Beborn Beton produce melodic, often melancholy, synthpop. The lyrics are sometimes in German, but usually in English. Subject matter ranges from the usual mundanities of love through to little lost robots, American patrotism, suicide and bloodsucking. There's a different but not too dissimilar cover of The Human League's Being Boiled out there, as well. If you're into synths, maybe VNV Nation, Depeche Modeor De/Vision, then Beborn Beton's music is all good stuff, with plenty of synth bass, pulsing melodies and a hint of industrial or future pop every now and then. Their debut album, Tybalt, actually appeared almost three years after the band's formation. Consequently, the album is more of a compilation than a cohesive work, featuring the best tracks from the band's first three years. Well-received in the electronic music scene, the 5-track single Twisted was released, and a follow-up album, Concrete Ground affirmed Beborn Beton's synthpop direction. A change of record label and Nightfall was released. In many ways, this was Beborn Beton's 'break-through' album, producing the club-friendly track Im Innern Einer Frau and achieving some measure of commercial success in America as well as Europe. The single Another World, a deceptively cheerful-sounding song about suicide, received considerable airplay in Europe and continues to enjoy popularity in synthpop and industrial nightclubs across Europe and the United States.
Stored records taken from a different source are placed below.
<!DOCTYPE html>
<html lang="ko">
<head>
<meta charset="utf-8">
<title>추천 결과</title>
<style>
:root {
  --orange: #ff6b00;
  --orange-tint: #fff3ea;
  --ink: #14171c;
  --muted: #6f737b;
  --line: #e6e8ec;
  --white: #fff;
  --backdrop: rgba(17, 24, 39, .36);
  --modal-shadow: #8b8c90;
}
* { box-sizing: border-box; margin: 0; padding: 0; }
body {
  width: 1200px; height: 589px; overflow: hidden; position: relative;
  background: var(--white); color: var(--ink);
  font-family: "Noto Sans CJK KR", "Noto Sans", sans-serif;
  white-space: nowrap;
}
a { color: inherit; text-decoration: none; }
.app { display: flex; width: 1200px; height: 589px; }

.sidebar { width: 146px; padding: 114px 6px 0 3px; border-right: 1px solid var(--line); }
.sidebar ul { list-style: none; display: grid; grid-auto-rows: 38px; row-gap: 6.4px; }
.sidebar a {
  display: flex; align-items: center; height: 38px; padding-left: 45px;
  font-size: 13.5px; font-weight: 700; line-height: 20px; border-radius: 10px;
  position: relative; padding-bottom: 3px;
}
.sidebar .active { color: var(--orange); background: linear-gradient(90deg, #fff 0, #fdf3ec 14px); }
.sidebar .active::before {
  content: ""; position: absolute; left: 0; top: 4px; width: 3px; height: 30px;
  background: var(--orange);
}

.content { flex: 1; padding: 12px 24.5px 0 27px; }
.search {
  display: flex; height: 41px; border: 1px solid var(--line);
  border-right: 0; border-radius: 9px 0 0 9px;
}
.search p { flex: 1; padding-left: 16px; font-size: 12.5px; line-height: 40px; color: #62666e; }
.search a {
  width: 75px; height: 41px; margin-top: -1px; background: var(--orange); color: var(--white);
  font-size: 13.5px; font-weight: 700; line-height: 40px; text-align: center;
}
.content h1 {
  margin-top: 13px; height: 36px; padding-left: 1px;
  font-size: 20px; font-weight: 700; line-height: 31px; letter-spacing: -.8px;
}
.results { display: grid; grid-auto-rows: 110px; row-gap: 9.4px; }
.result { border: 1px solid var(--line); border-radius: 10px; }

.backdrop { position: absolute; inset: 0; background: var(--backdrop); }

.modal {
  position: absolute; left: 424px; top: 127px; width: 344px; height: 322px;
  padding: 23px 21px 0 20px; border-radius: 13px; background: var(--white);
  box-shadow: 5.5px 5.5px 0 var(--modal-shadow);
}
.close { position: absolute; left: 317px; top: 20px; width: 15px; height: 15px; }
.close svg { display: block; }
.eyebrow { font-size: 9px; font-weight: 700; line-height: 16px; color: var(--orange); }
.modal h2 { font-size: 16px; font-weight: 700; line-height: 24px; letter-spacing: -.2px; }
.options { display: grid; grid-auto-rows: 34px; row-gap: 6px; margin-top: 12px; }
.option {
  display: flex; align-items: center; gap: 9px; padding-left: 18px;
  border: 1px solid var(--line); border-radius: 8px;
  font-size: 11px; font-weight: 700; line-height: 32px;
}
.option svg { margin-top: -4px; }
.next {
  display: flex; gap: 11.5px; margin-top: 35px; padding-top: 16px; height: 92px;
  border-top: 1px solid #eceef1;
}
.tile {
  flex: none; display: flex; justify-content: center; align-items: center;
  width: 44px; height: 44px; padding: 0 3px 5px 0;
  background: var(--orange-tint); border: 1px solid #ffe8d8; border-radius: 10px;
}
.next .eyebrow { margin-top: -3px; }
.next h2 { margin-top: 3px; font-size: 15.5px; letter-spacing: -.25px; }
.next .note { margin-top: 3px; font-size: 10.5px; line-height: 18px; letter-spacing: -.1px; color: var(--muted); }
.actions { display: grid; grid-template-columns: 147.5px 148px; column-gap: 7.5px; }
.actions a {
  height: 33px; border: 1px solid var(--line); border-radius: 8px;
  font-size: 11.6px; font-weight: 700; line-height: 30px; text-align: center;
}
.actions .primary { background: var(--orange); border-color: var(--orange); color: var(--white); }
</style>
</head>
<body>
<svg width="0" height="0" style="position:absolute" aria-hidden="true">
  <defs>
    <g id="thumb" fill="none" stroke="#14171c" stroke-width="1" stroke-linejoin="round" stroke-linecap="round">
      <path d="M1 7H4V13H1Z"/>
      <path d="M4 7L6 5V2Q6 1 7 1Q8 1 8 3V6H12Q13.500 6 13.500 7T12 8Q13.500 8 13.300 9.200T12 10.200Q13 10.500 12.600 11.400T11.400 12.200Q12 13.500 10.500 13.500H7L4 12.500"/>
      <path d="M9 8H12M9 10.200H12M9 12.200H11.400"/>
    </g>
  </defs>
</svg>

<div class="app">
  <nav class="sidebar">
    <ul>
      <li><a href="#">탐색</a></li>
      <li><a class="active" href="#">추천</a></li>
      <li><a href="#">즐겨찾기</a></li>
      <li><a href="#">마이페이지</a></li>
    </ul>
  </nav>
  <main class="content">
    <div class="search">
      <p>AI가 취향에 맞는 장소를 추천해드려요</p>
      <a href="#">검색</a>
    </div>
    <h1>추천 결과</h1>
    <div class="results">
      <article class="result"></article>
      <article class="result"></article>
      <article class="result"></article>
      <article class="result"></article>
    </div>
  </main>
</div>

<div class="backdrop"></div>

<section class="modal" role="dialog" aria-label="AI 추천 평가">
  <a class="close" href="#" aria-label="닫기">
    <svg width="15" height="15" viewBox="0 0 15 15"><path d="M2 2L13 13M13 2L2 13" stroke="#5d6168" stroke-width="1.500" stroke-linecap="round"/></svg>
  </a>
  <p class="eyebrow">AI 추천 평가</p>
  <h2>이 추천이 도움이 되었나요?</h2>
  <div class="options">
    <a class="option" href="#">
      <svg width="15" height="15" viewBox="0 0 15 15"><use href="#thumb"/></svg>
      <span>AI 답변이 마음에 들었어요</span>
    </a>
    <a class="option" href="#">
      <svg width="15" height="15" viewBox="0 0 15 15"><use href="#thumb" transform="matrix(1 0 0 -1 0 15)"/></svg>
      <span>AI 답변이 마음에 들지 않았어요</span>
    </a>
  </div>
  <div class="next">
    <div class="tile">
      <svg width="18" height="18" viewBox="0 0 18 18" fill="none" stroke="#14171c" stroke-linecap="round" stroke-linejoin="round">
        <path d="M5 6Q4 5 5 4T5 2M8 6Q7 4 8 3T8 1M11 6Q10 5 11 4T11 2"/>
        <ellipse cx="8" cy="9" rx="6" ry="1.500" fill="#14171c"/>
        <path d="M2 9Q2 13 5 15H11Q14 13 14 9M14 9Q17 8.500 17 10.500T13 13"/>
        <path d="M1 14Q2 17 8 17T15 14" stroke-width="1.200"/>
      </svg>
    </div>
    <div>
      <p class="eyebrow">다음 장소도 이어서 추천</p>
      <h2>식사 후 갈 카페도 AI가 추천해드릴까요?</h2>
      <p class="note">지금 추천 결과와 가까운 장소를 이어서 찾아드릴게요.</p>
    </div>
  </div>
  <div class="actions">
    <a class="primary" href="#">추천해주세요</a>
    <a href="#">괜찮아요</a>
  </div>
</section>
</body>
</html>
More label changes followed, accompanied by a slew of re-releases. A new album, Fake, with associated single Poison was released in 1999, following which Beborn Beton has gently slipped into a cycle of re-record, re-mix and re-release; the final two albums on their discography are both Best Of compilations with a number of remixed or re-recorded classic tracks included. A period during which the band appeared to be pouring their creative energy into plenty of touring and playing live followed the greatest-hits-lull, and since then... nothing.

So far.

Remixes:

Beborn Beton have also remixed a number of other artists' work. Their remixes usually remain true to the original song, but with a classic Beborn Beton feel. Their version of Apoptgyma Berzerk's Kathy's Song, for example, combines clean synthpop basslines with the original vocals and a classic DX7 bell sound to great effect.

Apoptygma Berzerk - Kathy's Song
Camouflage - I Can't Feel You
Claire Voyant - Majesty
Clan of Xymox - Something Wrong
Cleen - The Voice
De/Vision - Your Hands On My Skin
Funker Vogt - Under Deck
Infam - Limbo
In Strict Confidence - Seven Lives
Wolfsheim - Approaching Lightspeed

Releases:

Tybalt (1993) (Single release: Twisted)
Concrete Ground(1994)
Nightfall (1996)
Tybalt Re-release (1997)
Truth (1997) (Single release: Another World)
Concrete Ground Re-release (1998)
Fake (1999) (Single release: Poison)
Rückkehr zum Eisplaneten (2000)
Tales From Another World (2002)